**WORK TO COMPLETE**. State the count of lines below featuring the word "paper", and write nothing further.

**EXERCISE INPUTS**.
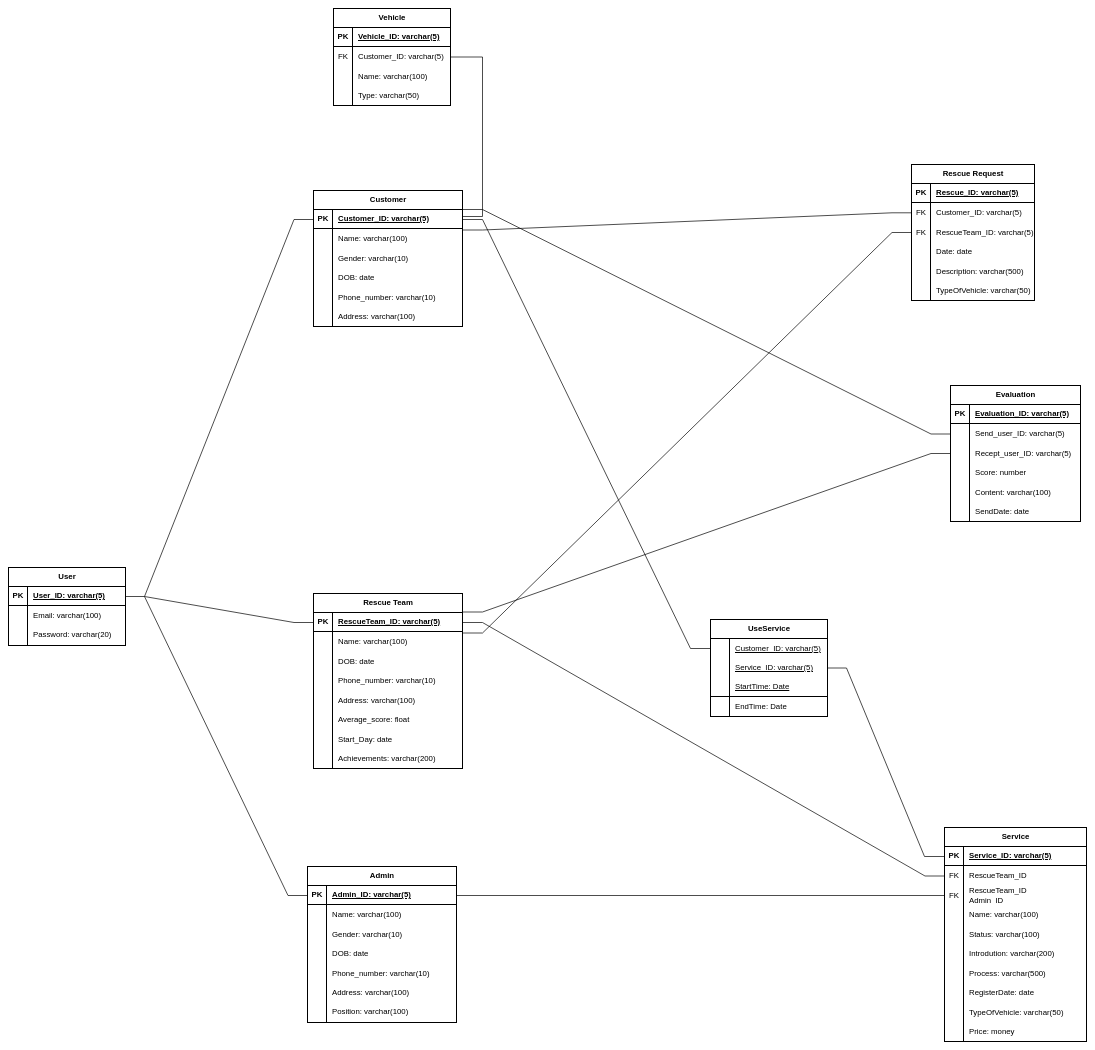
<!DOCTYPE html>
<html lang="en">
<head>
<meta charset="utf-8">
<title>Rescue service entity diagram</title>
<style>
:root { --ink: #000; --paper: #fff; --row: 19.5px; }
* { box-sizing: border-box; margin: 0; padding: 0; }
body { width: 1095px; height: 1050px; overflow: hidden; background: var(--paper); }
.diagram { position: relative; width: 1095px; height: 1050px; overflow: hidden; color: var(--ink); font: 7.8px/9.4px "Liberation Sans", Arial, sans-serif; }
.relations { position: absolute; left: 0; top: 0; fill: none; stroke: var(--ink); stroke-width: .7; }
.entity { position: absolute; border: 1px solid var(--ink); background: var(--paper); display: flex; flex-direction: column; }
.entity h2 { flex: none; height: 18.5px; border-bottom: 1px solid var(--ink); display: flex; align-items: center; justify-content: center; font-size: 7.8px; font-weight: 700; }
.entity ul { flex: 1; min-height: 0; list-style: none; }
.entity li { display: grid; grid-template-columns: 19px 1fr; height: var(--row); }
.entity li:last-child { height: 19px; }
.key { border-right: 1px solid var(--ink); display: flex; align-items: center; justify-content: center; }
.field { padding-left: 5px; align-self: center; white-space: nowrap; }
.primary { font-weight: 700; }
.primary, .divided { border-bottom: 1px solid var(--ink); }
.primary .field, .identifying .field { text-decoration: underline; }
.clipped { height: 18px; overflow: hidden; }
#vehicle { left: 333px; top: 8px; width: 118px; height: 98px; }
#customer { left: 313px; top: 190px; width: 150px; height: 137px; }
#rescue-request { left: 911px; top: 164px; width: 124px; height: 137px; }
#evaluation { left: 950px; top: 385px; width: 131px; height: 137px; }
#user { left: 8px; top: 567px; width: 118px; height: 79px; }
#rescue-team { left: 313px; top: 593px; width: 150px; height: 176px; }
#use-service { left: 710px; top: 619px; width: 118px; height: 98px; }
#admin { left: 307px; top: 866px; width: 150px; height: 157px; }
#service { left: 944px; top: 827px; width: 143px; height: 215px; }
</style>
</head>
<body>
<main class="diagram">
<svg class="relations" width="1095" height="1050" viewBox="0 0 1095 1050" aria-hidden="true">
  <path d="M450 57H482.5V216.5H463"/>
  <path d="M463 209.5H482.5L931 434H950"/>
  <path d="M463 219.5H482.5L690.5 648.5H710"/>
  <path d="M463 230H482.5L892 212.8H911"/>
  <path d="M125 596.5H144.5L294 219.5H313"/>
  <path d="M144.5 596.5L294 622.5H313"/>
  <path d="M144.5 596.5L288 895.5H307"/>
  <path d="M463 612H482.5L931 453.5H950"/>
  <path d="M463 622.5H482.5L925 876H944"/>
  <path d="M463 633H482.5L892 232.5H911"/>
  <path d="M827 668H846.5L924.5 856.5H944"/>
  <path d="M456 895.5H944"/>
</svg>

<section class="entity" id="vehicle">
  <h2>Vehicle</h2>
  <ul>
    <li class="primary"><span class="key">PK</span><span class="field">Vehicle_ID: varchar(5)</span></li>
    <li><span class="key">FK</span><span class="field">Customer_ID: varchar(5)</span></li>
    <li><span class="key"></span><span class="field">Name: varchar(100)</span></li>
    <li><span class="key"></span><span class="field">Type: varchar(50)</span></li>
  </ul>
</section>

<section class="entity" id="customer">
  <h2>Customer</h2>
  <ul>
    <li class="primary"><span class="key">PK</span><span class="field">Customer_ID: varchar(5)</span></li>
    <li><span class="key"></span><span class="field">Name: varchar(100)</span></li>
    <li><span class="key"></span><span class="field">Gender: varchar(10)</span></li>
    <li><span class="key"></span><span class="field">DOB: date</span></li>
    <li><span class="key"></span><span class="field">Phone_number: varchar(10)</span></li>
    <li><span class="key"></span><span class="field">Address: varchar(100)</span></li>
  </ul>
</section>

<section class="entity" id="rescue-request">
  <h2>Rescue Request</h2>
  <ul>
    <li class="primary"><span class="key">PK</span><span class="field">Rescue_ID: varchar(5)</span></li>
    <li><span class="key">FK</span><span class="field">Customer_ID: varchar(5)</span></li>
    <li><span class="key">FK</span><span class="field">RescueTeam_ID: varchar(5)</span></li>
    <li><span class="key"></span><span class="field">Date: date</span></li>
    <li><span class="key"></span><span class="field">Description: varchar(500)</span></li>
    <li><span class="key"></span><span class="field">TypeOfVehicle: varchar(50)</span></li>
  </ul>
</section>

<section class="entity" id="evaluation">
  <h2>Evaluation</h2>
  <ul>
    <li class="primary"><span class="key">PK</span><span class="field">Evaluation_ID: varchar(5)</span></li>
    <li><span class="key"></span><span class="field">Send_user_ID: varchar(5)</span></li>
    <li><span class="key"></span><span class="field">Recept_user_ID: varchar(5)</span></li>
    <li><span class="key"></span><span class="field">Score: number</span></li>
    <li><span class="key"></span><span class="field">Content: varchar(100)</span></li>
    <li><span class="key"></span><span class="field">SendDate: date</span></li>
  </ul>
</section>

<section class="entity" id="user">
  <h2>User</h2>
  <ul>
    <li class="primary"><span class="key">PK</span><span class="field">User_ID: varchar(5)</span></li>
    <li><span class="key"></span><span class="field">Email: varchar(100)</span></li>
    <li><span class="key"></span><span class="field">Password: varchar(20)</span></li>
  </ul>
</section>

<section class="entity" id="rescue-team">
  <h2>Rescue Team</h2>
  <ul>
    <li class="primary"><span class="key">PK</span><span class="field">RescueTeam_ID: varchar(5)</span></li>
    <li><span class="key"></span><span class="field">Name: varchar(100)</span></li>
    <li><span class="key"></span><span class="field">DOB: date</span></li>
    <li><span class="key"></span><span class="field">Phone_number: varchar(10)</span></li>
    <li><span class="key"></span><span class="field">Address: varchar(100)</span></li>
    <li><span class="key"></span><span class="field">Average_score: float</span></li>
    <li><span class="key"></span><span class="field">Start_Day: date</span></li>
    <li><span class="key"></span><span class="field">Achievements: varchar(200)</span></li>
  </ul>
</section>

<section class="entity" id="use-service">
  <h2>UseService</h2>
  <ul>
    <li class="identifying"><span class="key"></span><span class="field">Customer_ID: varchar(5)</span></li>
    <li class="identifying"><span class="key"></span><span class="field">Service_ID: varchar(5)</span></li>
    <li class="identifying divided"><span class="key"></span><span class="field">StartTime: Date</span></li>
    <li><span class="key"></span><span class="field">EndTime: Date</span></li>
  </ul>
</section>

<section class="entity" id="admin">
  <h2>Admin</h2>
  <ul>
    <li class="primary"><span class="key">PK</span><span class="field">Admin_ID: varchar(5)</span></li>
    <li><span class="key"></span><span class="field">Name: varchar(100)</span></li>
    <li><span class="key"></span><span class="field">Gender: varchar(10)</span></li>
    <li><span class="key"></span><span class="field">DOB: date</span></li>
    <li><span class="key"></span><span class="field">Phone_number: varchar(10)</span></li>
    <li><span class="key"></span><span class="field">Address: varchar(100)</span></li>
    <li><span class="key"></span><span class="field">Position: varchar(100)</span></li>
  </ul>
</section>

<section class="entity" id="service">
  <h2>Service</h2>
  <ul>
    <li class="primary"><span class="key">PK</span><span class="field">Service_ID: varchar(5)</span></li>
    <li><span class="key">FK</span><span class="field">RescueTeam_ID</span></li>
    <li><span class="key">FK</span><span class="field clipped">RescueTeam_ID<br>Admin_ID</span></li>
    <li><span class="key"></span><span class="field">Name: varchar(100)</span></li>
    <li><span class="key"></span><span class="field">Status: varchar(100)</span></li>
    <li><span class="key"></span><span class="field">Introdution: varchar(200)</span></li>
    <li><span class="key"></span><span class="field">Process: varchar(500)</span></li>
    <li><span class="key"></span><span class="field">RegisterDate: date</span></li>
    <li><span class="key"></span><span class="field">TypeOfVehicle: varchar(50)</span></li>
    <li><span class="key"></span><span class="field">Price: money</span></li>
  </ul>
</section>
</main>
</body>
</html>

**YOUR SOLUTION**. 3